When it came to coffee, I was a milk and “Sugar in the Raw” girl for a long time. Only one packet, or ideally half a packet—but that was the absolute bare minimum of crystals required to make it palatable. (Previously, I vacillated between Sweet ‘n Low and Splenda, two artificial sweeteners I was never fond of, both for their ease of overdosing on sweetness and for their potentially harmful health effects. Mostly, I disliked the flavour.)
Perhaps because I grew up in a Cheerios and air-popped popcorn household without a bowl of Cap’n Crunch or Twinkie, I was never entirely sold on Sugar in the Raw, despite its unbleached, tropical “rawness” claims and humble brown-paper-bag packaging. When I discovered it was no healthier than white sugar (and as a new natural sugar substitute gained popularity), I abandoned it as well.
Enter Stevia: a plant-based sweetener derived from a Chrysanthemum relative that grows wild in Paraguay and Brazil. I’m in! However, after a decade of using it in my coffee, the aftertaste began to grate on my tastebuds. Additionally, I was experiencing frequent headaches. When I noticed they were bothering me on a weekly basis, I decided to eliminate Stevia to see if they improved. Indeed, they did.
What is a person to do who enjoys a cup of coffee but isn’t a fan of drinking it black (and also despises all the sweeteners) to do?

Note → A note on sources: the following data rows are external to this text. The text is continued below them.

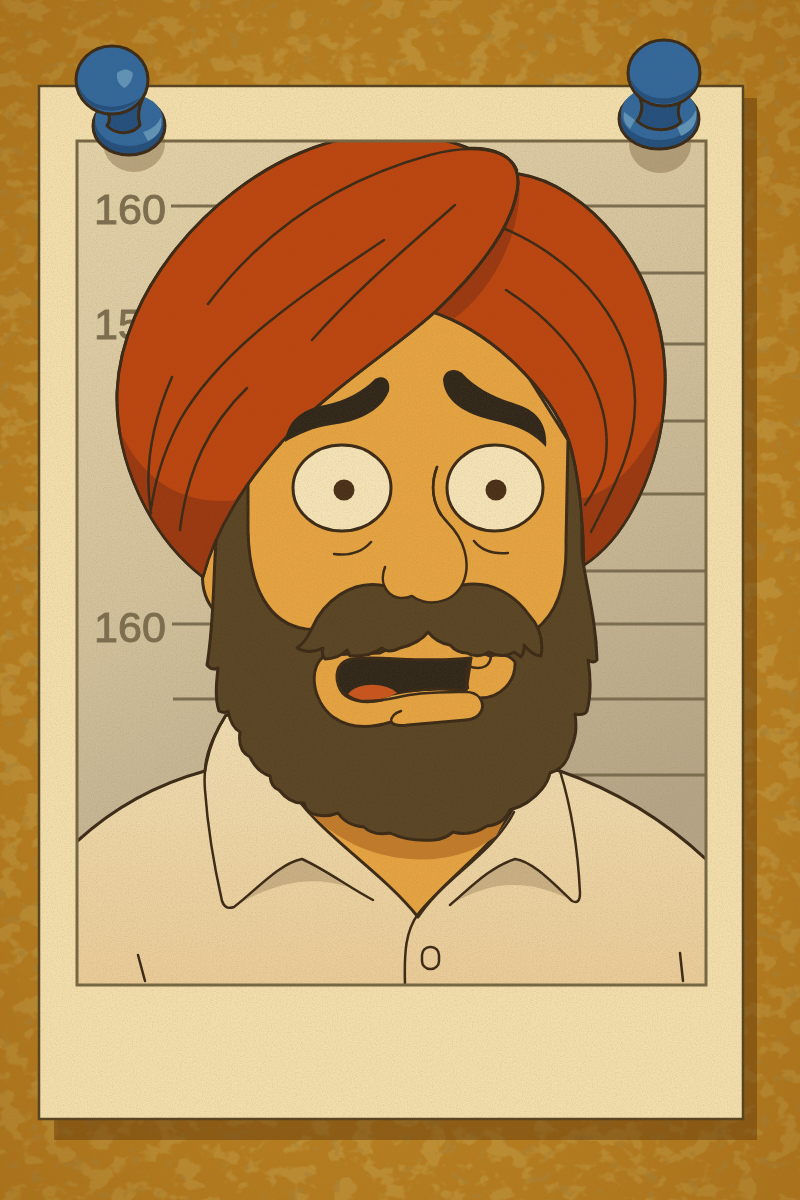
<!DOCTYPE html>
<html lang="en">
<head>
<meta charset="utf-8">
<title>Pinned portrait</title>
<style>
:root{
  --cork:#b77e20; --paper:#f2deac; --ink:#3b2a17; --rule:#7b6d50; --height-text:#7d6e50;
  --turban:#bb4510; --turban-shade:#9a3811; --skin:#e5a342; --skin-shade:#c17b2b;
  --hair:#594525; --brow:#30271a; --eye:#f5e3b8; --pupil:#4a3018;
  --shirt:#ecd3a3; --shirt-shade:#c9af84; --pin:#32679b; --pin-dark:#234f7d; --pin-light:#5f93b8;
}
html,body{margin:0;width:800px;height:1200px;overflow:hidden;background:var(--cork)}
svg{display:block}
.outline{stroke:var(--ink);stroke-width:3;stroke-linejoin:round;stroke-linecap:round}
.crease{fill:none;stroke:var(--ink);stroke-width:2.5;stroke-linecap:round;stroke-linejoin:round}
.rules{fill:none;stroke:var(--rule);stroke-width:3}
.heights{font:400 42px "TeX Gyre Heros Cn","Liberation Sans",Arial,sans-serif;font-family:"Liberation Sans",Arial,sans-serif;fill:var(--height-text);stroke:var(--height-text);stroke-width:1}
.turban{fill:var(--turban)} .turban-shade{fill:var(--turban-shade)}
.skin{fill:var(--skin)} .skin-shade{fill:var(--skin-shade)}
.hair{fill:var(--hair)} .brow{fill:var(--brow)}
.shirt{fill:url(#shirt-tone)} .shirt-shade{fill:var(--shirt-shade)}
.pin{fill:var(--pin)} .pin-dark{fill:var(--pin-dark)} .pin-light{fill:var(--pin-light)}
</style>
</head>
<body>
<svg width="800" height="1200" viewBox="0 0 800 1200" role="img" aria-label="Worried bearded man in an orange turban, height-chart portrait pinned to a cork board">
  <defs>
    <linearGradient id="wall" x1="0" y1="0" x2=".4" y2="1">
      <stop offset="0" stop-color="#e3d2a9"/><stop offset=".5" stop-color="#d2c19c"/><stop offset="1" stop-color="#b5a587"/>
    </linearGradient>
    <linearGradient id="shirt-tone" gradientUnits="userSpaceOnUse" x1="0" y1="720" x2="0" y2="985">
      <stop offset="0" stop-color="#eedbb0"/><stop offset="1" stop-color="#e9cb98"/>
    </linearGradient>
    <radialGradient id="board-vignette" r=".8">
      <stop offset=".55" stop-color="#7a4606" stop-opacity="0"/><stop offset="1" stop-color="#7a4606" stop-opacity=".3"/>
    </radialGradient>
    <filter id="cork-flecks" x="0" y="0" width="1" height="1">
      <feTurbulence type="fractalNoise" baseFrequency=".045 .055" numOctaves="3" seed="8"/>
      <feColorMatrix values="0 0 0 0 .55  0 0 0 0 .34  0 0 0 0 .06  9 0 0 0 -4.7"/>
    </filter>
    <filter id="cork-pits" x="0" y="0" width="1" height="1">
      <feTurbulence type="fractalNoise" baseFrequency=".07" numOctaves="2" seed="21"/>
      <feColorMatrix values="0 0 0 0 .42  0 0 0 0 .24  0 0 0 0 .04  0 14 0 0 -9.2"/>
    </filter>
    <filter id="fine-grain" x="0" y="0" width="1" height="1">
      <feTurbulence type="fractalNoise" baseFrequency=".8" numOctaves="2" seed="3"/>
      <feColorMatrix values="0 0 0 0 .25  0 0 0 0 .16  0 0 0 0 .05  0 0 2 0 -.8"/>
    </filter>
    <clipPath id="photo-window"><rect x="77" y="141" width="629" height="844"/></clipPath>
    <clipPath id="wrap-left-clip"><use href="#wrap-left-shape"/></clipPath>
    <clipPath id="wrap-right-clip"><use href="#wrap-right-shape"/></clipPath>
    <path id="wrap-left-shape" d="M203 577C148 535 115 458 117 392C121 290 211 190 300 153C358 128 418 128 468 148C502 148 519 160 518 184C514 229 472 277 436 311C398 346 335 386 295 428C250 474 216 526 203 577Z"/>
    <path id="wrap-right-shape" d="M490 174H519C585 184 661 266 665 370C668 452 632 534 584 565C584 520 578 470 569 441C550 391 494 332 430 311Z"/>
  </defs>

  <g id="cork-board">
    <rect width="800" height="1200" fill="var(--cork)"/>
    <rect width="800" height="1200" filter="url(#cork-flecks)" opacity=".55"/>
    <rect width="800" height="1200" filter="url(#cork-pits)" opacity=".6"/>
    <rect width="800" height="1200" fill="url(#board-vignette)"/>
  </g>

  <g id="print">
    <path d="M54 1119H743V98H757V1140H54Z" fill="#5c3307" opacity=".45"/>
    <rect x="39" y="86" width="704" height="1033" fill="var(--paper)" stroke="#57431f" stroke-width="2.5"/>
    <rect x="77" y="141" width="629" height="844" fill="url(#wall)"/>
  </g>

  <g id="height-chart">
    <path class="rules" d="M171 206H705M500 273H705M500 344H705M500 421H705M500 494H705M500 571H705M172 624H705M173 699H705M500 775H705"/>
    <g class="heights">
      <text x="94" y="224" textLength="72" lengthAdjust="spacingAndGlyphs">160</text>
      <text x="94" y="339" textLength="72" lengthAdjust="spacingAndGlyphs">150</text>
      <text x="94" y="642" textLength="72" lengthAdjust="spacingAndGlyphs">160</text>
    </g>
  </g>

  <g id="man" clip-path="url(#photo-window)">
    <g id="shirt">
      <path class="shirt outline" d="M70 848C105 814 150 786 205 771C208 748 215 732 226 715L560 771C620 792 670 824 712 865V995H70Z"/>
      <path class="skin outline" d="M285 780C314 832 377 866 418 917C443 879 492 852 514 806Z"/>
      <path class="skin-shade" d="M302 802C345 862 442 878 496 836L512 806Z"/>
      <path class="shirt-shade" d="M234 907C264 882 282 864 302 860L348 887C310 874 270 884 234 907ZM450 905C480 876 497 862 516 859C535 864 552 882 573 901C532 880 494 878 450 905Z"/>
      <path class="crease" d="M226 715C207 745 203 764 205 790C208 832 215 870 222 901Q225 910 234 907C256 890 280 863 302 859C326 870 350 888 373 900M560 771C572 810 578 850 580 893Q580 905 572 901C552 882 532 861 515 859C490 867 470 888 450 905M514 812C494 852 446 878 418 914C406 931 404 950 405 985M138 955L145 981M680 953L683 981"/>
      <rect class="crease" x="422" y="947" width="17" height="22" rx="8"/>
    </g>

    <path id="ear" class="skin outline" d="M222 532C201 552 196 585 212 608L232 600Z"/>

    <path id="beard" class="hair outline" d="M222 500C211 545 217 605 207 665Q212 671 218 668C216 686 215 699 219 711Q225 714 228 711Q231 727 240 732C238 746 242 753 250 757Q257 772 270 776Q271 787 279 790Q290 804 304 803Q306 813 317 815Q328 817 338 813Q347 826 364 827Q373 836 390 833Q409 842 434 840Q445 839 453 832Q470 837 487 826Q503 825 510 810Q529 805 542 789Q548 782 550 773Q566 768 570 751C576 738 577 728 575 714Q584 716 587 711C591 695 591 678 588 660Q593 664 597 660C596 620 587 590 582 555L582 480L568 440L400 400L260 440Z"/>
    <path id="face" class="skin outline" d="M248 460V530C249 588 269 624 306 629L535 630C558 613 567 584 566 543L568 440L505 340L436 300L290 420Z"/>

    <g id="mouth">
      <path class="skin outline" d="M326 655C307 666 312 701 333 717C350 729 372 728 391 722Q395 727 408 725L466 720C481 719 486 707 480 698C500 698 516 682 515 662Q508 652 490 656L428 630L380 653Z"/>
      <path class="brow outline" d="M348 660C371 654 421 664 471 658L466 691C432 686 406 690 382 700C365 704 346 701 340 689C334 676 337 664 348 660Z"/>
      <path d="M348 694C358 682 385 682 397 693C381 701 361 704 348 694Z" fill="#c9551e"/>
      <path class="skin" d="M382 699C412 688 445 691 472 694L476 710L395 720Z"/>
      <path class="crease" d="M363 701C397 702 397 691 466 692Q475 692 480 698M391 722Q391 714 401 711M471 658Q463 675 468 688M468 666C482 671 491 666 491 655"/>
    </g>

    <path id="moustache" class="hair outline" d="M386 586C351 578 323 603 312 628Q306 642 297 648Q309 655 323 648Q321 655 325 659Q338 659 347 650L350 656Q370 657 382 648Q388 654 400 648Q420 643 428 632Q437 643 450 645Q457 653 467 653Q477 659 489 652Q503 659 514 652L521 657Q525 651 524 645Q533 656 541 656Q545 632 529 615C514 594 490 580 463 585Z"/>

    <g id="nose">
      <path class="skin" d="M437 468C428 490 435 510 447 523C461 536 471 558 465 580C456 607 422 607 412 596C394 603 380 588 384 568L408 500Z"/>
      <path class="crease" d="M437 467C428 492 436 511 448 523C463 538 472 562 463 583C452 606 424 606 412 596C393 604 377 588 385 567"/>
    </g>

    <g id="eyes">
      <ellipse class="outline" cx="342" cy="488" rx="49" ry="43" fill="var(--eye)"/>
      <ellipse class="outline" cx="495" cy="488" rx="48" ry="43" fill="var(--eye)"/>
      <circle cx="344" cy="490" r="10.5" fill="var(--pupil)"/>
      <circle cx="496" cy="490" r="10.5" fill="var(--pupil)"/>
      <path class="crease" d="M334 554Q358 557 371 542M474 541Q485 555 508 553M437 467C430 485 433 503 441 515"/>
    </g>

    <g id="turban">
      <use href="#wrap-right-shape" class="turban outline"/>
      <g clip-path="url(#wrap-right-clip)" class="turban-shade">
        <path d="M519 176C524 235 490 292 455 318L420 310Z"/>
        <path d="M670 400C640 465 613 494 575 500V575H670Z"/>
      </g>
      <use href="#wrap-right-shape" class="crease"/>
      <path class="crease" d="M503 228C582 262 634 328 635 400C636 450 612 490 591 532M506 290C565 328 601 380 606 430C609 462 602 480 585 505"/>
      <use href="#wrap-left-shape" class="turban outline"/>
      <path clip-path="url(#wrap-left-clip)" class="turban-shade" d="M110 405C130 470 172 508 240 500L203 590L110 560Z"/>
      <use href="#wrap-left-shape" class="crease"/>
      <path class="crease" d="M517 170C508 148 471 144 430 155C350 177 270 222 208 304M455 205C410 245 360 286 312 340M384 240C300 296 220 350 180 420C160 458 154 488 150 515M172 377C151 425 144 470 151 513M247 388C209 425 187 470 180 530"/>
    </g>

    <g id="eyebrows" class="brow">
      <path d="M285 442C287 421 302 409 325 405C347 400 362 392 375 379C384 374 391 380 389 391C381 412 356 422 331 425C312 428 299 434 285 442Z"/>
      <path d="M443 380C444 370 454 367 462 373C477 389 494 397 516 404C537 410 548 425 546 447C533 433 519 427 500 422C471 416 445 405 443 380Z"/>
    </g>
  </g>

  <rect id="photo-frame" x="77" y="141" width="629" height="844" fill="none" stroke="#766744" stroke-width="3"/>

  <g id="pin-left">
    <ellipse cx="134" cy="143" rx="31" ry="29" fill="#75603c" opacity=".4"/>
    <ellipse class="pin-dark outline" cx="129" cy="126" rx="36" ry="29"/>
    <ellipse class="pin" cx="129" cy="120" rx="34" ry="26"/>
    <path class="pin-light" d="M143 132Q157 128 161 117Q164 134 148 141Z"/>
    <path class="pin-dark outline" d="M104 108Q113 116 107 126C119 137 134 133 140 125Q136 112 143 98Z"/>
    <ellipse class="pin outline" cx="112" cy="80" rx="36" ry="34"/>
    <path class="pin-dark" d="M78 84C86 108 116 114 141 97C126 117 83 117 78 84Z"/>
    <path class="pin-light" d="M117 73Q126 66 133 73Q132 84 124 88Q116 83 117 73Z"/>
  </g>
  <g id="pin-right">
    <ellipse cx="660" cy="144" rx="31" ry="29" fill="#75603c" opacity=".4"/>
    <ellipse class="pin-dark outline" cx="659" cy="119" rx="40" ry="30"/>
    <ellipse class="pin" cx="659" cy="113" rx="38" ry="27"/>
    <path class="pin-light" d="M677 127Q691 122 696 110Q699 128 681 136ZM624 112Q622 122 630 129L635 120Z"/>
    <path class="pin-dark outline" d="M640 98Q645 110 637 121C650 133 672 132 681 122Q675 111 682 98Z"/>
    <ellipse class="pin outline" cx="664" cy="73" rx="36" ry="33"/>
    <path class="pin-dark" d="M630 77C640 102 674 106 697 84C687 109 638 114 630 77Z"/>
  </g>

  <rect id="grain" width="800" height="1200" filter="url(#fine-grain)" opacity=".16"/>
</svg>
</body>
</html>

I was sceptical when my brother-in-law told me that the fats in half and half and cream could help to neutralise the bitterness of black coffee. Seriously, can boosted milk do what sugar used to do for my coffee? He was not referring to coffee creamer, which contains processed, fancy-flavored powders and liquids that can contain up to 5g of sugar per serving. He was referring to unsweetened heavy cream or half-and-half (which contains milk and cream in equal ratios).